**Records provided:**
-=-=-

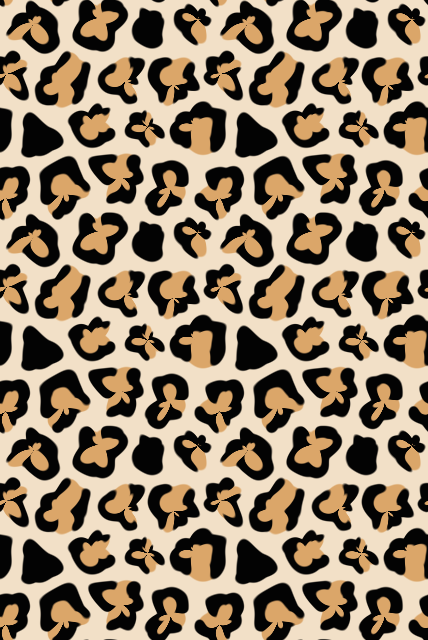
Give the GLSL for this pattern, as a WebGL 1 fragment shader.

```glsl
precision highp float;
// Leopard rosettes: a weighted cellular diagram with rounded cells gives each spot
// its room; lobed outlines, a black band with openings and a tan heart fill it.
// The sites wrap every 4 cells, so 2 x 3 whole repeats tile the canvas.
uniform vec2 u_resolution;

const float PI = 3.14159265;

// Two random values per cell, wrapping every 4 cells
vec2 hash2(vec2 cell, float salt) {
  vec2 id = mod(cell, 4.0) + salt;
  return fract(sin(vec2(dot(id, vec2(127.1, 311.7)), dot(id, vec2(269.5, 183.3)))) * 43758.545);
}

// A few cells hold a small solid spot
bool isSolid(vec2 cell) {
  vec2 id = mod(cell, 4.0);
  return mod(id.y, 2.0) == 1.0 && id.x == id.y - 1.0;
}

// Jittered site on staggered rows (xy) and its size weight (z)
vec3 site(vec2 cell) {
  float stagger = mod(cell.y, 2.0) * 0.5 - 0.25;
  vec2 jitter = (hash2(cell, 0.0) - 0.5) * vec2(0.28, 0.40);
  float weight = isSolid(cell) ? -0.18 : mix(-0.12, 0.12, hash2(cell, 7.0).x);
  return vec3(cell + 0.5 + vec2(stagger, 0.0) + jitter, weight);
}

// Weighted squared distance to a site
float power(vec2 p, vec3 s) {
  vec2 d = p - s.xy;
  return dot(d, d) - s.z;
}

float angleBetween(float a, float b) {
  return abs(mod(a - b + PI, 2.0 * PI) - PI);
}

void main() {
  vec2 p = gl_FragCoord.xy / u_resolution * vec2(8.0, 12.0);
  float pixel = 12.0 / u_resolution.y;
  p += 0.035 * sin(0.5 * PI * vec2(5.0, 4.0) * p.yx + vec2(0.6, 2.1));

  // Owning cell
  vec2 base = floor(p), cell = base;
  float nearest = 1e3;
  for (int j = -2; j <= 2; j++) {
    for (int i = -2; i <= 2; i++) {
      vec2 c = base + vec2(i, j);
      float d = power(p, site(c));
      if (d < nearest) { nearest = d; cell = c; }
    }
  }

  // Smooth minimum of the distances to the cell borders
  vec3 own = site(cell);
  float sum = 0.0;
  for (int j = -2; j <= 2; j++) {
    for (int i = -2; i <= 2; i++) {
      if (i == 0 && j == 0) continue;
      vec3 other = site(cell + vec2(i, j));
      float border = (power(p, other) - nearest) / (2.0 * distance(other.xy, own.xy));
      sum += exp(-border / 0.055);
    }
  }
  float depth = -0.055 * log(sum) - 0.113;

  // Lobed outline: round bulges with tight notches
  bool solid = isSolid(cell);
  vec2 q = p - own.xy + vec2(1e-5);
  float angle = atan(q.y, q.x);
  vec2 phase = 2.0 * PI * hash2(cell, 13.0);
  vec2 shape = hash2(cell, 23.0);
  float bent = angle + 0.35 * sin(angle + phase.y);
  float lobes = sqrt(pow(sin(2.5 * bent + phase.x), 2.0) + 0.03) - 0.66;
  float wobble = 0.09 * lobes + 0.035 * sin(3.0 * angle + phase.y);
  depth += wobble * (solid ? 0.45 : 1.0);

  // Black band along the outline, with one or two round-ended openings
  float halfBand = 0.097 + 0.15 * own.z + 0.022 * sin(4.0 * bent + phase.x * 2.0);
  float firstGap = mix(0.16, 0.25, shape.x) - 0.32 * angleBetween(angle, phase.x);
  float secondGap = 0.18 - 0.32 * angleBetween(angle, phase.x + mix(2.0, 3.4, shape.x));
  float gap = max(firstGap, shape.y > 0.55 ? secondGap : 0.0);
  float band = length(vec2(max(gap, 0.0), depth - halfBand)) - halfBand;
  if (solid) band = -depth;

  // Paint
  vec3 cream = vec3(0.95, 0.88, 0.78);
  vec3 tan_ = vec3(0.86, 0.65, 0.41);
  vec3 black = vec3(0.01);
  vec3 color = mix(cream, tan_, smoothstep(-pixel, pixel, depth - 0.055));
  color = mix(color, black, smoothstep(pixel, -pixel, band));
  gl_FragColor = vec4(color, 1.0);
}
```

-=-=-

**Aim of the task:** Every record above should be duplicated precisely, with the images removed.

**Solution to this exercise:**
Give the GLSL for this pattern, as a WebGL 1 fragment shader.

```glsl
precision highp float;
// Leopard rosettes: a weighted cellular diagram with rounded cells gives each spot
// its room; lobed outlines, a black band with openings and a tan heart fill it.
// The sites wrap every 4 cells, so 2 x 3 whole repeats tile the canvas.
uniform vec2 u_resolution;

const float PI = 3.14159265;

// Two random values per cell, wrapping every 4 cells
vec2 hash2(vec2 cell, float salt) {
  vec2 id = mod(cell, 4.0) + salt;
  return fract(sin(vec2(dot(id, vec2(127.1, 311.7)), dot(id, vec2(269.5, 183.3)))) * 43758.545);
}

// A few cells hold a small solid spot
bool isSolid(vec2 cell) {
  vec2 id = mod(cell, 4.0);
  return mod(id.y, 2.0) == 1.0 && id.x == id.y - 1.0;
}

// Jittered site on staggered rows (xy) and its size weight (z)
vec3 site(vec2 cell) {
  float stagger = mod(cell.y, 2.0) * 0.5 - 0.25;
  vec2 jitter = (hash2(cell, 0.0) - 0.5) * vec2(0.28, 0.40);
  float weight = isSolid(cell) ? -0.18 : mix(-0.12, 0.12, hash2(cell, 7.0).x);
  return vec3(cell + 0.5 + vec2(stagger, 0.0) + jitter, weight);
}

// Weighted squared distance to a site
float power(vec2 p, vec3 s) {
  vec2 d = p - s.xy;
  return dot(d, d) - s.z;
}

float angleBetween(float a, float b) {
  return abs(mod(a - b + PI, 2.0 * PI) - PI);
}

void main() {
  vec2 p = gl_FragCoord.xy / u_resolution * vec2(8.0, 12.0);
  float pixel = 12.0 / u_resolution.y;
  p += 0.035 * sin(0.5 * PI * vec2(5.0, 4.0) * p.yx + vec2(0.6, 2.1));

  // Owning cell
  vec2 base = floor(p), cell = base;
  float nearest = 1e3;
  for (int j = -2; j <= 2; j++) {
    for (int i = -2; i <= 2; i++) {
      vec2 c = base + vec2(i, j);
      float d = power(p, site(c));
      if (d < nearest) { nearest = d; cell = c; }
    }
  }

  // Smooth minimum of the distances to the cell borders
  vec3 own = site(cell);
  float sum = 0.0;
  for (int j = -2; j <= 2; j++) {
    for (int i = -2; i <= 2; i++) {
      if (i == 0 && j == 0) continue;
      vec3 other = site(cell + vec2(i, j));
      float border = (power(p, other) - nearest) / (2.0 * distance(other.xy, own.xy));
      sum += exp(-border / 0.055);
    }
  }
  float depth = -0.055 * log(sum) - 0.113;

  // Lobed outline: round bulges with tight notches
  bool solid = isSolid(cell);
  vec2 q = p - own.xy + vec2(1e-5);
  float angle = atan(q.y, q.x);
  vec2 phase = 2.0 * PI * hash2(cell, 13.0);
  vec2 shape = hash2(cell, 23.0);
  float bent = angle + 0.35 * sin(angle + phase.y);
  float lobes = sqrt(pow(sin(2.5 * bent + phase.x), 2.0) + 0.03) - 0.66;
  float wobble = 0.09 * lobes + 0.035 * sin(3.0 * angle + phase.y);
  depth += wobble * (solid ? 0.45 : 1.0);

  // Black band along the outline, with one or two round-ended openings
  float halfBand = 0.097 + 0.15 * own.z + 0.022 * sin(4.0 * bent + phase.x * 2.0);
  float firstGap = mix(0.16, 0.25, shape.x) - 0.32 * angleBetween(angle, phase.x);
  float secondGap = 0.18 - 0.32 * angleBetween(angle, phase.x + mix(2.0, 3.4, shape.x));
  float gap = max(firstGap, shape.y > 0.55 ? secondGap : 0.0);
  float band = length(vec2(max(gap, 0.0), depth - halfBand)) - halfBand;
  if (solid) band = -depth;

  // Paint
  vec3 cream = vec3(0.95, 0.88, 0.78);
  vec3 tan_ = vec3(0.86, 0.65, 0.41);
  vec3 black = vec3(0.01);
  vec3 color = mix(cream, tan_, smoothstep(-pixel, pixel, depth - 0.055));
  color = mix(color, black, smoothstep(pixel, -pixel, band));
  gl_FragColor = vec4(color, 1.0);
}
```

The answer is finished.